I think one of the other key takeaways from CTAD is the potential of diagnostic blood-based biomarkers for detecting AD, the advantage of which is that the tests are less invasive than current ones. Michelle Mielke's presentation at CTAD provided a great overview of how blood-based biomarkers should best be used in the clinic and some of the key steps to take before doing so. For instance, peripheral factors such as demographics and comorbidities could influence the levels of biomarkers in the blood. Randall Bateman's presentation was another standout from CTAD. He spoke about the relationship between plasma biomarkers and CSF measures of AŒ≤ 42/40, tau, and NfL species for tracking drug effects in clinical trials of Alzheimer's disease.
Lastly, the other interesting question remaining in the field is that not everyone who has elevated amyloid levels ends up developing clinical symptoms. We don't know why that is.
What did you learn about where the future of AD clinical drug development is headed?
Andrew: Given the results showing the efficacy of amyloid-clearing drugs, it follows that we‚Äôll likely see a push to broaden other aspects of the amyloid-beta pathway cascade. I expect we'll see clinical trials investigating combination therapies focused on multiple targets.
I also expect to see more companies in the neuroscience space (AD in particular) wanting to use next-generation tech, such as artificial intelligence, to run more efficient clinical trials and accelerate drug development. The Eisai and Roche clinical programs in AD reiterated the fact that running successful late-phase trials requires enrolling and retaining thousands of patients.
This is where a company like Unlearn can make a big impact. We partner with pharma and biotech companies to run smaller, faster trials called TwinRCTs™ that increase patient participation and retention.

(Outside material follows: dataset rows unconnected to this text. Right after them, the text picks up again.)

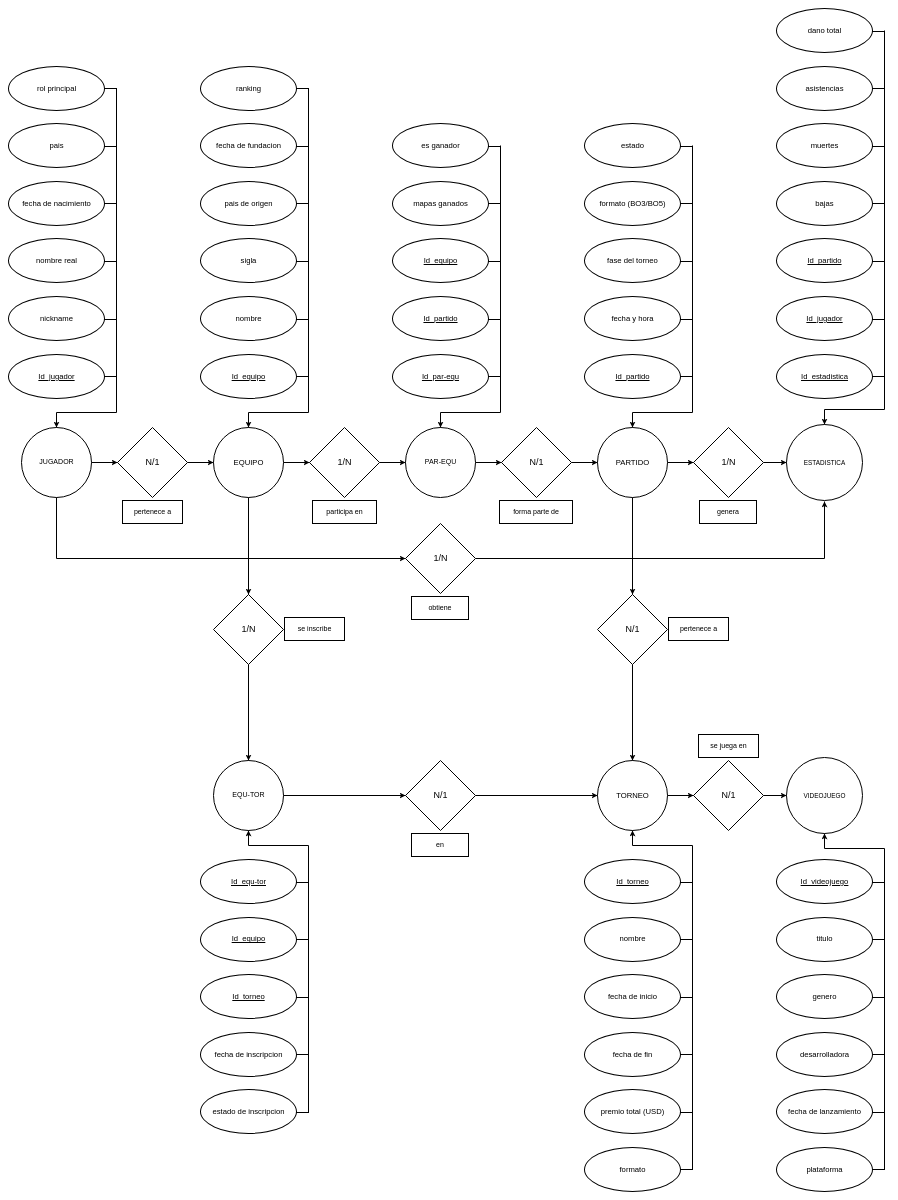
<!DOCTYPE html>
<html lang="es">
<head>
<meta charset="utf-8">
<title>Diagrama entidad-relación de torneos</title>
<style>
:root { --ink: #000; --paper: #fff; }
* { box-sizing: border-box; margin: 0; padding: 0; }
body { background: var(--paper); overflow: hidden; }
.diagram {
  position: relative; width: 898px; height: 1200px; overflow: hidden;
  background: var(--paper); color: var(--ink);
  font: 7.68px/1.2 "Liberation Sans", Arial, sans-serif;
  white-space: nowrap;
}
.links { position: absolute; left: 0; top: 0; fill: none; stroke: var(--ink); stroke-width: 1; }
.arrow { fill: var(--ink); stroke: none; }

.attributes {
  position: absolute; left: var(--x); width: 97px;
  display: flex; flex-direction: column; gap: 12.6px; list-style: none;
}
.above { bottom: 801.4px; }
.below { top: 859px; }
.attributes li {
  position: relative; height: 45px;
  display: flex; align-items: center; justify-content: center;
  border: 1px solid var(--ink); border-radius: 50%;
}
.attributes li::after {
  content: ""; position: absolute; left: 100%; top: 50%;
  width: 13px; height: 1px; background: var(--ink);
}
.key { text-decoration: underline; }

.entity, .relation, .tag {
  position: absolute; left: var(--x); top: var(--y);
  display: flex; align-items: center; justify-content: center;
}
.entity { width: 71px; height: 71px; border: 1px solid var(--ink); border-radius: 50%; }
.entity.wide { width: 77px; height: 77px; font-size: 6.4px; }
.entity.mid { font-size: 7.04px; }
.relation { width: 71px; height: 71px; font-size: 8.96px; }
.tag { width: var(--w, 61px); height: 24px; border: 1px solid var(--ink); font-size: 7.04px; }
</style>
</head>
<body>
<main class="diagram">
  <svg class="links" width="898" height="1200" viewBox="0 0 898 1200" aria-hidden="true">
    <defs>
      <marker id="arrow" markerUnits="userSpaceOnUse" markerWidth="7" markerHeight="6" refX="6" refY="3" orient="auto">
        <path class="arrow" d="M0 0L6 3L0 6L1.5 3z"/>
      </marker>
      <polygon id="diamond" points="0,-35 35,0 0,35 -35,0"/>
    </defs>
    <g transform="translate(.5 .5)">
      <g marker-end="url(#arrow)">
        <path d="M116 88V412H56V427"/>
        <path d="M308 88V412H248V427"/>
        <path d="M500 145V412H440V427"/>
        <path d="M692 145V412H632V427"/>
        <path d="M884 30V409H824V424"/>
        <path d="M308 1112V845H248V830"/>
        <path d="M692 1169V845H632V830"/>
        <path d="M884 1169V848H824V833"/>

        <path d="M91 462H117"/>
        <path d="M187 462H213"/>
        <path d="M283 462H309"/>
        <path d="M379 462H405"/>
        <path d="M475 462H501"/>
        <path d="M571 462H597"/>
        <path d="M667 462H693"/>
        <path d="M763 462H786"/>

        <path d="M56 497V558H405"/>
        <path d="M475 558H824V501"/>
        <path d="M248 497V594"/>
        <path d="M248 664V760"/>
        <path d="M632 497V594"/>
        <path d="M632 664V760"/>

        <path d="M283 795H405"/>
        <path d="M475 795H597"/>
        <path d="M667 795H693"/>
        <path d="M763 795H786"/>
      </g>
      <use href="#diamond" x="152" y="462"/>
      <use href="#diamond" x="344" y="462"/>
      <use href="#diamond" x="536" y="462"/>
      <use href="#diamond" x="728" y="462"/>
      <use href="#diamond" x="440" y="558"/>
      <use href="#diamond" x="248" y="629"/>
      <use href="#diamond" x="632" y="629"/>
      <use href="#diamond" x="440" y="795"/>
      <use href="#diamond" x="728" y="795"/>
    </g>
  </svg>

  <ul class="attributes above" style="--x:8px">
    <li>rol principal</li><li>pais</li><li>fecha de nacimiento</li><li>nombre real</li><li>nickname</li>
    <li><span class="key">Id_jugador</span></li>
  </ul>
  <ul class="attributes above" style="--x:200px">
    <li>ranking</li><li>fecha de fundacion</li><li>pais de origen</li><li>sigla</li><li>nombre</li>
    <li><span class="key">Id_equipo</span></li>
  </ul>
  <ul class="attributes above" style="--x:392px">
    <li>es ganador</li><li>mapas ganados</li>
    <li><span class="key">Id_equipo</span></li>
    <li><span class="key">Id_partido</span></li>
    <li><span class="key">Id_par-equ</span></li>
  </ul>
  <ul class="attributes above" style="--x:584px">
    <li>estado</li><li>formato (BO3/BO5)</li><li>fase del torneo</li><li>fecha y hora</li>
    <li><span class="key">Id_partido</span></li>
  </ul>
  <ul class="attributes above" style="--x:776px">
    <li>dano total</li><li>asistencias</li><li>muertes</li><li>bajas</li>
    <li><span class="key">Id_partido</span></li>
    <li><span class="key">Id_jugador</span></li>
    <li><span class="key">Id_estadistica</span></li>
  </ul>

  <div class="entity mid" style="--x:21px;--y:427px">JUGADOR</div>
  <div class="entity" style="--x:213px;--y:427px">EQUIPO</div>
  <div class="entity mid" style="--x:405px;--y:427px">PAR-EQU</div>
  <div class="entity" style="--x:597px;--y:427px">PARTIDO</div>
  <div class="entity wide" style="--x:786px;--y:424px">ESTADISTICA</div>
  <div class="entity mid" style="--x:213px;--y:760px">EQU-TOR</div>
  <div class="entity" style="--x:597px;--y:760px">TORNEO</div>
  <div class="entity wide" style="--x:786px;--y:757px">VIDEOJUEGO</div>

  <div class="relation" style="--x:117px;--y:427px">N/1</div>
  <div class="tag" style="--x:122px;--y:500px">pertenece a</div>
  <div class="relation" style="--x:309px;--y:427px">1/N</div>
  <div class="tag" style="--x:312px;--y:500px;--w:65px">participa en</div>
  <div class="relation" style="--x:501px;--y:427px">N/1</div>
  <div class="tag" style="--x:499px;--y:500px;--w:74px">forma parte de</div>
  <div class="relation" style="--x:693px;--y:427px">1/N</div>
  <div class="tag" style="--x:699px;--y:500px;--w:58px">genera</div>
  <div class="relation" style="--x:405px;--y:523px">1/N</div>
  <div class="tag" style="--x:411px;--y:596px;--w:58px">obtiene</div>
  <div class="relation" style="--x:213px;--y:594px">1/N</div>
  <div class="tag" style="--x:284px;--y:617px">se inscribe</div>
  <div class="relation" style="--x:597px;--y:594px">N/1</div>
  <div class="tag" style="--x:668px;--y:617px">pertenece a</div>
  <div class="relation" style="--x:405px;--y:760px">N/1</div>
  <div class="tag" style="--x:411px;--y:833px;--w:58px">en</div>
  <div class="relation" style="--x:693px;--y:760px">N/1</div>
  <div class="tag" style="--x:698px;--y:734px">se juega en</div>

  <ul class="attributes below" style="--x:200px">
    <li><span class="key">Id_equ-tor</span></li>
    <li><span class="key">Id_equipo</span></li>
    <li><span class="key">Id_torneo</span></li>
    <li>fecha de inscripcion</li><li>estado de inscripcion</li>
  </ul>
  <ul class="attributes below" style="--x:584px">
    <li><span class="key">Id_torneo</span></li>
    <li>nombre</li><li>fecha de inicio</li><li>fecha de fin</li><li>premio total (USD)</li><li>formato</li>
  </ul>
  <ul class="attributes below" style="--x:776px">
    <li><span class="key">Id_videojuego</span></li>
    <li>titulo</li><li>genero</li><li>desarrolladora</li><li>fecha de lanzamiento</li><li>plataforma</li>
  </ul>
</main>
</body>
</html>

How can TwinRCTs accelerate AD clinical drug development?
Andrew: TwinRCTs use AI-generated prognostic digital twins to run trials with smaller control arms that generate regulatory-suitable evidence. Unlearn's scientists recently conducted a retrospective analysis of a Phase 2 crenezumab study using prognostic digital twins to reduce the control arm size up to 35% while controlling for type-1 error. The results of this study were presented at the Alzheimer's Association International Conference. Future AD trials would benefit from using TwinRCTs to provide a greater number of trial patients with the chance to take the experimental treatment while also significantly accelerating clinical trial timelines.
Overall, this is an extremely exciting time for AD clinical drug development. All of us at Unlearn look forward to continuing our work with pharma and biotech companies helping to expedite bringing novel treatments to patients in need.
To learn more about how Unlearn's TwinRCT solution leverages AI-generated prognostic digital twins to produce regulatory suitable evidence and accelerate clinical drug development in AD, reach out to us at email@example.com.